Topics that might be addressed by papers in this special issue may include, but are not limited to:
- Changes in relationships of leadership behavior or leader well-being and employee well-being over time
- Boundary conditions in relationships of leadership behavior and employee well-being, or the leader’s own well-being and behavior
- Contextual factors that impact the extent to which a leader’s behavior and well-being may influence that of their employees
- Examining trade-off effects in the relationship between leadership behavior and employee performance and well-being
- Non-linear relationships between leadership behaviors and employee well-being
- Reciprocal and cross-over effects in the relationship between a leader’s well-being and employee well-being
- Multilevel perspectives: for example, examining how leadership behavior or well-being may affect a team; whether senior leaders’ behaviors is linked to the well-being of employees/ well-being in organizations more widely (for example, through middle managers) how well-being in groups collectively emerges
- Examining the effectiveness of interventions to help leaders to improve the well-being of their employees
- Contextual factors that support/hinder interventions in organizations to help leaders improve their own well-being and that of their employees
- Studies that examine how technology can support leaders with looking after their own health and/or that of their employees (e.g. How effective are these? What theoretical frameworks can be applied?)
- Factors and processes relevant to the leaders’ well-being (e.g., leaders’ work/non-work life interference etc.)
- Studies focusing on the health and well-being of entrepreneurs as they lead their businesses and (start to) lead employees
Proposal submissions should be no longer than 2000 words (not including the abstract and references) and address the following:
- Theoretical background, research objectives and contribution to the field
- Discussion and conclusion
Prospective authors should submit a proposal to the journal’s manuscript submission portal using the “Special Issue Article Proposal” article type by August 31, 2020 (Authors can submit proposals before the due date and the editorial team will aim to provide feedback a soon as possible).
Decisions on proposals and invitations to submit full manuscripts will be sent to potential authors by September 15, 2020.
Full manuscripts must be prepared according to the manuscript submission guidelines on the Journal of Occupational Health Psychology homepage.
Manuscript submissions for approved proposals will be due by January 31, 2021.
Submissions will undergo an initial editorial review by the editorial team; those meeting criteria for further consideration will be peer reviewed by masked review.
The invitation of a full paper (following proposal submission) does not guarantee publication.
For (planned) intervention studies (referred to as a hybrid registered report: see Hogrefe, 2016) we would carry out an initial results-blind review.
Proposals submitted for an initial results-blind review should expand on the Methodology.

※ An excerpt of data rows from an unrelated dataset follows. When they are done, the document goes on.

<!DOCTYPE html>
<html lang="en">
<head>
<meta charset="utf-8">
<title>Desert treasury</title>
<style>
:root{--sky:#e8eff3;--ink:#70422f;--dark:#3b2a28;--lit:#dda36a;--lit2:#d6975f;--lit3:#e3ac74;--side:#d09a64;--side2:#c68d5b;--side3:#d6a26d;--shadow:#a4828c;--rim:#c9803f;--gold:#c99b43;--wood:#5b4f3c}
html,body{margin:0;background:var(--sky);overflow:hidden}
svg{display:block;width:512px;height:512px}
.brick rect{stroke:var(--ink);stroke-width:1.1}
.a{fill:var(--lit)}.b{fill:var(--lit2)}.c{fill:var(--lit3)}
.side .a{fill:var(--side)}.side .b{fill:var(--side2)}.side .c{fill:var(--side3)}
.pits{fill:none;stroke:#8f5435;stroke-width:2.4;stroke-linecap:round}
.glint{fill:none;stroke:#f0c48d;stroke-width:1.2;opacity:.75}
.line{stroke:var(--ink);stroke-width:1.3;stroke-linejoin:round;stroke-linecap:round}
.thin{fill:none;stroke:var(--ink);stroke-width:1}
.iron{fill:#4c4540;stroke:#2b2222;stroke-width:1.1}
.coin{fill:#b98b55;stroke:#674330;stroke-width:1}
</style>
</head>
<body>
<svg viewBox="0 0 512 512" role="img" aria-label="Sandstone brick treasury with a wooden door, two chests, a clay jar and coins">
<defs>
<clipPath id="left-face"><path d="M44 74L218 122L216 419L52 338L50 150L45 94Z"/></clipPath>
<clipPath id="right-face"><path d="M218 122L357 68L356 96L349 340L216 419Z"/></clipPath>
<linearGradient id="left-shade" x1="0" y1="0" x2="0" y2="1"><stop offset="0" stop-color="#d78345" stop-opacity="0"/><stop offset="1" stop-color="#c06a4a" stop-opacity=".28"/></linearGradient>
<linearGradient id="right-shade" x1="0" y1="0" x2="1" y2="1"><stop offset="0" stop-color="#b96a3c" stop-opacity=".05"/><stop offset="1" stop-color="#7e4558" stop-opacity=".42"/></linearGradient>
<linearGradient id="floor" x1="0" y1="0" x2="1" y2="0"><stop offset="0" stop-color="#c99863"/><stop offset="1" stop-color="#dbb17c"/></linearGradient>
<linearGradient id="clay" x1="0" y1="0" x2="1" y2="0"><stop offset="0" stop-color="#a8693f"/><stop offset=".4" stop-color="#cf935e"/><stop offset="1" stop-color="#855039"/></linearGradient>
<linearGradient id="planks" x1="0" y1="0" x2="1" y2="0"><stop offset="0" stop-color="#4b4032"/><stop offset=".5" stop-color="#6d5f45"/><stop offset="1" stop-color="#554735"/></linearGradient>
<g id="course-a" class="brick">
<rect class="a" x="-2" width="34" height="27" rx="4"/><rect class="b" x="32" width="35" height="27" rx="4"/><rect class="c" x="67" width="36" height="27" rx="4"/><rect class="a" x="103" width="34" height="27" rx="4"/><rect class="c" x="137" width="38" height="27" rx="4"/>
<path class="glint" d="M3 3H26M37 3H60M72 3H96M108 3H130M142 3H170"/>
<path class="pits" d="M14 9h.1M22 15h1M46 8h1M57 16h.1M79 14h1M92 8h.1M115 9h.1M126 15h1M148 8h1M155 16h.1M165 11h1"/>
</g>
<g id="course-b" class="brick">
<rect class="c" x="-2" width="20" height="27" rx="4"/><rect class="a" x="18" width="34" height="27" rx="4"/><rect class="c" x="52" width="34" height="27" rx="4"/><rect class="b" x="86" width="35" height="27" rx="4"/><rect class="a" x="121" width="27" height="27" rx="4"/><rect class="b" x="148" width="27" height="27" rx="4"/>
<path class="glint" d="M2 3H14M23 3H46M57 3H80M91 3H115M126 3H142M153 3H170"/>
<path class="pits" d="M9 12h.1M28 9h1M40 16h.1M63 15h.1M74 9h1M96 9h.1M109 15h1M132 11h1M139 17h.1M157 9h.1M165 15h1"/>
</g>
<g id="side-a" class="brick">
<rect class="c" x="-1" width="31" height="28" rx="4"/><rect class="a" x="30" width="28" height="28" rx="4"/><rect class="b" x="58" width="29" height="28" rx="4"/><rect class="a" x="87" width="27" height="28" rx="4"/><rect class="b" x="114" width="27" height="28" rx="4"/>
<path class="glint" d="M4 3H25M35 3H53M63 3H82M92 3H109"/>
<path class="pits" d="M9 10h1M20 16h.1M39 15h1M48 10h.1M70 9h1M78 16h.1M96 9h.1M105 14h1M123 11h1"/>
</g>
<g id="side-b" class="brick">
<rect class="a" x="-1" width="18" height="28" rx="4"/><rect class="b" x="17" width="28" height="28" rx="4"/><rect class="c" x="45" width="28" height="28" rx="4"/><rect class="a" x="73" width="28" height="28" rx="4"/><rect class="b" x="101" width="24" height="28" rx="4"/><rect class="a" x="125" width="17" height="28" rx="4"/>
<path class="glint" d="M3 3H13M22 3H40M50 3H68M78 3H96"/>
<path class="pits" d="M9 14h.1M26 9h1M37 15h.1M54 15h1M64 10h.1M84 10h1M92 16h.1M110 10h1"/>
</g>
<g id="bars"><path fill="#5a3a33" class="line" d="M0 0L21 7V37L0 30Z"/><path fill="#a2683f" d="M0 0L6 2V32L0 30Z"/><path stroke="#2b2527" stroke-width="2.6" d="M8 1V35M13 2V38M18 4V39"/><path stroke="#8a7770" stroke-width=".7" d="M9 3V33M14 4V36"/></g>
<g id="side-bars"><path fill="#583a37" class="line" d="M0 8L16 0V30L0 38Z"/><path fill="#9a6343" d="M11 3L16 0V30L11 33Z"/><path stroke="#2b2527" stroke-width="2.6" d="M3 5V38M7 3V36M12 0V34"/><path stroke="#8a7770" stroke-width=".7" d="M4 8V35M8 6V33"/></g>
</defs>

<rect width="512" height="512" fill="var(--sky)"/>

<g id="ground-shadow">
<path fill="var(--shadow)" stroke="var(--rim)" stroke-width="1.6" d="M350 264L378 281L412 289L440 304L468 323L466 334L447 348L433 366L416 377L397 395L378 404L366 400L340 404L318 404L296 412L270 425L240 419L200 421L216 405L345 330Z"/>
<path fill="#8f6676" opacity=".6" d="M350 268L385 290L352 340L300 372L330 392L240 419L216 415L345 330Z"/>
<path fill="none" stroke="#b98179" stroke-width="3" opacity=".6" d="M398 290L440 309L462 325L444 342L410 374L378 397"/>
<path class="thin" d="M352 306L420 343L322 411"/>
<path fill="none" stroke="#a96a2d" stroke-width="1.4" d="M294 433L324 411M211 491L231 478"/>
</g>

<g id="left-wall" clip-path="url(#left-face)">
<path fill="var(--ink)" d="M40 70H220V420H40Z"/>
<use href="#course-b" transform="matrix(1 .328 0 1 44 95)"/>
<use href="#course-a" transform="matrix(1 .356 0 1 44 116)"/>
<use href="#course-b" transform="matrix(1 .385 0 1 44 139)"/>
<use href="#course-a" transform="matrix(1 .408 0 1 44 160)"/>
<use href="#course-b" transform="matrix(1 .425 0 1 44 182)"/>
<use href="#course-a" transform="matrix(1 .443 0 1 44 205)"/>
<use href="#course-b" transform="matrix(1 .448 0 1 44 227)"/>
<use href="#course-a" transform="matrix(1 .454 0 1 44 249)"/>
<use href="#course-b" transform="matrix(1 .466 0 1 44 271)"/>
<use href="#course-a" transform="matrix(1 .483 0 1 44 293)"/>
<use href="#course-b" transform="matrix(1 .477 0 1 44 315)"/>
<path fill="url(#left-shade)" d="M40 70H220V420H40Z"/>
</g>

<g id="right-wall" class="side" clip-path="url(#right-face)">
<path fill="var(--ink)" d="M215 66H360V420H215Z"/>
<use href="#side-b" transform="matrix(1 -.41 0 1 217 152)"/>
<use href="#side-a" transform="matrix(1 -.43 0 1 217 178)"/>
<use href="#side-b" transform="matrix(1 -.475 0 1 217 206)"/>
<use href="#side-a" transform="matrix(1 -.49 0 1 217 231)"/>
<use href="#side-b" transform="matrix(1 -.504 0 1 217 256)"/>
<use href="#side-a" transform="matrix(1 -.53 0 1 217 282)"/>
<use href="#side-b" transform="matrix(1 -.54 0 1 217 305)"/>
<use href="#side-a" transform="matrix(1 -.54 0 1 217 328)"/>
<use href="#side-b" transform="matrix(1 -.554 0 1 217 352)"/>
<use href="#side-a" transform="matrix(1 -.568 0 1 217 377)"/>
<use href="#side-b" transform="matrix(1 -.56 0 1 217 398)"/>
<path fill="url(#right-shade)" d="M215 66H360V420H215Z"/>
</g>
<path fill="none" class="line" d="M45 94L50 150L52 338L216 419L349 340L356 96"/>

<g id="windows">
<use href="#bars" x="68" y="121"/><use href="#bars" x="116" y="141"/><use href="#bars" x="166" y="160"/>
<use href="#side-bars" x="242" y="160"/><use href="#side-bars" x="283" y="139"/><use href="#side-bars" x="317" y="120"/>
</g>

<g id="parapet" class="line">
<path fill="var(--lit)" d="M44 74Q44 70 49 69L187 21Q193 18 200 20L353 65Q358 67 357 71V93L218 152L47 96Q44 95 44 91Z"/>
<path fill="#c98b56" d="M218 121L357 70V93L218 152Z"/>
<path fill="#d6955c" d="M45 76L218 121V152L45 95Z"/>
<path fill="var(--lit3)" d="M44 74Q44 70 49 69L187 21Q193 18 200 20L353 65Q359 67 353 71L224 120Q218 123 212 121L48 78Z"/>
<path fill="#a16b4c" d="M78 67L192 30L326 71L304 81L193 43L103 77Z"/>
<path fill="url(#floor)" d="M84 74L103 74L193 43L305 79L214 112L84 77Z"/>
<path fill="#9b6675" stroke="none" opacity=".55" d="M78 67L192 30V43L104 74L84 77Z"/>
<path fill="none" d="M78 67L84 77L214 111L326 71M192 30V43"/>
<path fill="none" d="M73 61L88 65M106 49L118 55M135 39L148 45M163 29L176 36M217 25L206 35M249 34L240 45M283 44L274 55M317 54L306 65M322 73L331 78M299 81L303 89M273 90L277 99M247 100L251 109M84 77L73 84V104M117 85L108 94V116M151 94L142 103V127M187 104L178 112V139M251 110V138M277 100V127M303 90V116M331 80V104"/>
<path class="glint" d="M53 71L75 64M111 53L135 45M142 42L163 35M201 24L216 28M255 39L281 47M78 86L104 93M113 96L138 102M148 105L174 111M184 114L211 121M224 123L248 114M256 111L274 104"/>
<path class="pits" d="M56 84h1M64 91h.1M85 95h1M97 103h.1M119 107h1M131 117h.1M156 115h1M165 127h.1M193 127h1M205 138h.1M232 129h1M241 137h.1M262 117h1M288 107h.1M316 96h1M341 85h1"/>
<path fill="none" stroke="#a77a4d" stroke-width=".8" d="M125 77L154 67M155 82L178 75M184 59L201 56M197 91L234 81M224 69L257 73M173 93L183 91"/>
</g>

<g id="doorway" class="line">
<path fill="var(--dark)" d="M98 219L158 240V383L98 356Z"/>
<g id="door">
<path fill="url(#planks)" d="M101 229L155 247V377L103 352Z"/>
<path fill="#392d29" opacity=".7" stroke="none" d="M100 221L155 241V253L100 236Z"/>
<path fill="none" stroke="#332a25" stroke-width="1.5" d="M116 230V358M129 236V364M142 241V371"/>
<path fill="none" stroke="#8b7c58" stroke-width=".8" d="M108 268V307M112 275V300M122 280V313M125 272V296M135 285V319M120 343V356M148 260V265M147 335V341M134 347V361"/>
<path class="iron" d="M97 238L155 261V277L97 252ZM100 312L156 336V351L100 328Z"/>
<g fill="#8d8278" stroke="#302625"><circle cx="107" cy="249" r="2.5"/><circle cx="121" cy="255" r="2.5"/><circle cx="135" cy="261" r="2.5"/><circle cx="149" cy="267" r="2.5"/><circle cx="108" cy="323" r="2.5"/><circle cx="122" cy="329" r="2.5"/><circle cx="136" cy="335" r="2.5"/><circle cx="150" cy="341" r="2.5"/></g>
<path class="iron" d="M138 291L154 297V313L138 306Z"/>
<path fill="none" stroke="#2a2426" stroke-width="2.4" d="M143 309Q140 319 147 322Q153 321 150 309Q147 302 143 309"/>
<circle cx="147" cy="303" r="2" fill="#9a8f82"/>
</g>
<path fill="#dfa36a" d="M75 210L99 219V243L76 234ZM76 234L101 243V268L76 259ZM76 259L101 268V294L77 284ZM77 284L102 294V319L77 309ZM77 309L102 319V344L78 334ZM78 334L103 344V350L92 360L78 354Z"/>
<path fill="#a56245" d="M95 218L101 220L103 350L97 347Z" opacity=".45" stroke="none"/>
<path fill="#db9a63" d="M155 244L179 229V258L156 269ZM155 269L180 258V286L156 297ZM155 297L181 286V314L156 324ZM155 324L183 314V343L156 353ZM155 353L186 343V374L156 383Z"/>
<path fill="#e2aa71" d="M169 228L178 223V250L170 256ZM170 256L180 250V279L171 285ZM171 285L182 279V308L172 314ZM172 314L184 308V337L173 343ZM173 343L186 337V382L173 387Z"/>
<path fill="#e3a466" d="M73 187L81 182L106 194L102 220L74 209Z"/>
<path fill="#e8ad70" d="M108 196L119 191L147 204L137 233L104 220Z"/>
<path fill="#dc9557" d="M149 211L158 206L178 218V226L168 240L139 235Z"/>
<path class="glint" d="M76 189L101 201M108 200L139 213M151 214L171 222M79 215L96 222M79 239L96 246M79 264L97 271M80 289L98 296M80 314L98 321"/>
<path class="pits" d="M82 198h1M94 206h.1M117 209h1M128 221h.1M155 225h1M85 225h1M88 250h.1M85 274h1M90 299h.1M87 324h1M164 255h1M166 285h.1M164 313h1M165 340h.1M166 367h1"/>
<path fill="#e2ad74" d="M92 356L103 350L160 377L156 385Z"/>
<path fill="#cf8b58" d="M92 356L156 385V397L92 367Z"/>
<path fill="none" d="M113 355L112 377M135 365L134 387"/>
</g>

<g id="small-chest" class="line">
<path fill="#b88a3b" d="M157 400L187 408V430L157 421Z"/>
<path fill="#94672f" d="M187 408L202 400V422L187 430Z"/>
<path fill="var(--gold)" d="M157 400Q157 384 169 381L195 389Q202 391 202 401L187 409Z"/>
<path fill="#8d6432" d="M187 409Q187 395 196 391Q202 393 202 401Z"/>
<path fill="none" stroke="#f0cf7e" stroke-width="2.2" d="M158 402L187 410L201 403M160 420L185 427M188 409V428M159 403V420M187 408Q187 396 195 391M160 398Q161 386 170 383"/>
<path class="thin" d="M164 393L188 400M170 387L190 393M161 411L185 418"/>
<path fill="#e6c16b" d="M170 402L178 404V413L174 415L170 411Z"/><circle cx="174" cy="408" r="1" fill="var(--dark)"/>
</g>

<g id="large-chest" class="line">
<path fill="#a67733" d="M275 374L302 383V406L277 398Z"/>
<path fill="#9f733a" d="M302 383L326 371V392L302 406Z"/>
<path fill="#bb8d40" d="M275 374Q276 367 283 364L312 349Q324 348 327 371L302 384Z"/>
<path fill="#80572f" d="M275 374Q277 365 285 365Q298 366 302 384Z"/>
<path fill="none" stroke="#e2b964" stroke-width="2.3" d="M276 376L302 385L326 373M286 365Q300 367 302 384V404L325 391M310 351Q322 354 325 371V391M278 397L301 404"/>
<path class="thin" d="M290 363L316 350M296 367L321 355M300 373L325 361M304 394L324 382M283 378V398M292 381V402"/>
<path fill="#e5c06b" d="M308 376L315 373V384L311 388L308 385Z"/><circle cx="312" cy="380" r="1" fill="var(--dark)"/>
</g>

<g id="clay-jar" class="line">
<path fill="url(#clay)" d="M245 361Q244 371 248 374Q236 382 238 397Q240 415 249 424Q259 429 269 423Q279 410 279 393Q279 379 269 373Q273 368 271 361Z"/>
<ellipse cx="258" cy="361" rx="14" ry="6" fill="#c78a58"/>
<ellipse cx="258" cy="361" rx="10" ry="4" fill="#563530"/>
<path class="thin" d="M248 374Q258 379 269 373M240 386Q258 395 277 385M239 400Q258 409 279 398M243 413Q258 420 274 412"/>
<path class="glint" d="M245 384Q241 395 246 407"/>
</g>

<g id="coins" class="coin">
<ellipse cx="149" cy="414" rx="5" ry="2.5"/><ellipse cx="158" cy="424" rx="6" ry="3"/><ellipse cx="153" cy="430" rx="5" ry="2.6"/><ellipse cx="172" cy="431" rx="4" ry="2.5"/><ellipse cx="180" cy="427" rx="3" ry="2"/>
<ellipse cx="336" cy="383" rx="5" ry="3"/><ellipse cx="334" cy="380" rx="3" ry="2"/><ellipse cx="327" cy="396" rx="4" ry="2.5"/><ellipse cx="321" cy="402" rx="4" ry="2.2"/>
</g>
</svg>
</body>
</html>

Although approved intervention studies will be provisionally accepted, the final acceptance is determined by quality of the full manuscript (regardless of results) which will be peer reviewed by masked review.
Although the above research has grown in recent years, the processes through which leaders’ behaviors affect their subordinates’ health/well-being are poorly understood (Inceoglu, Thomas, Chu, Plans, & Gerbasi, 2018).
Little is also known about the reciprocal relationships of leaders’ own health/well-being, and their leadership behaviors (Kaluza et al, 2019).
More theoretical development and empirical investigation are needed to understand the possible causal mechanisms underlying these processes (Inceoglu et al, 2018; Kaluza et al, 2019), also for different types of leaders (e.g. entrepreneurs: Stephan, 2018).
A better theoretical understanding of these processes will have very practical implications related to job designs, prevention, and interventions.
Arnold, K. A. (2017). Transformational leadership and employee psychological well-being: A review and directions for future research. Journal of Occupational Health Psychology, 22(3), 381-393. DOI.org/10.1037/ocp0000062
Hogrefe Publishing (2016). Additional Instructions to Authors: Hybrid Registered Reports Journal of Personnel Psychology. Retrieved from https://us.hogrefe.com/fileadmin/user_upload/global/journals/Hogrefe_Publishing/Journal_of_Personnel_Psychology/pps_author_instructions_HybridRegisteredReports_2016-01.pdf.
Inceoglu, I., Thomas, G., Chu, C., Plans, D., & Gerbasi, A. (2018). Leadership behavior and employee well-being: An integrated review and a future research agenda Leadership Quarterly, 29, 179-202.
Kaluza, A. J., Boer, D., Buengeler, C., & Van Dick, R. (2019). Leadership behaviour and leader self-reported well-being: A review, integration and meta-analytic examination. Work & Stress, 0(0), 1–23. https://doi.org/10.1080/02678373.2019.1617369
Stephan, U. (2018). Entrepreneurs’ mental health and well-being: A review and research Agenda. Academy of Management Perspectives 32(3):290–322. doi.org/10.5465/amp.2017.0001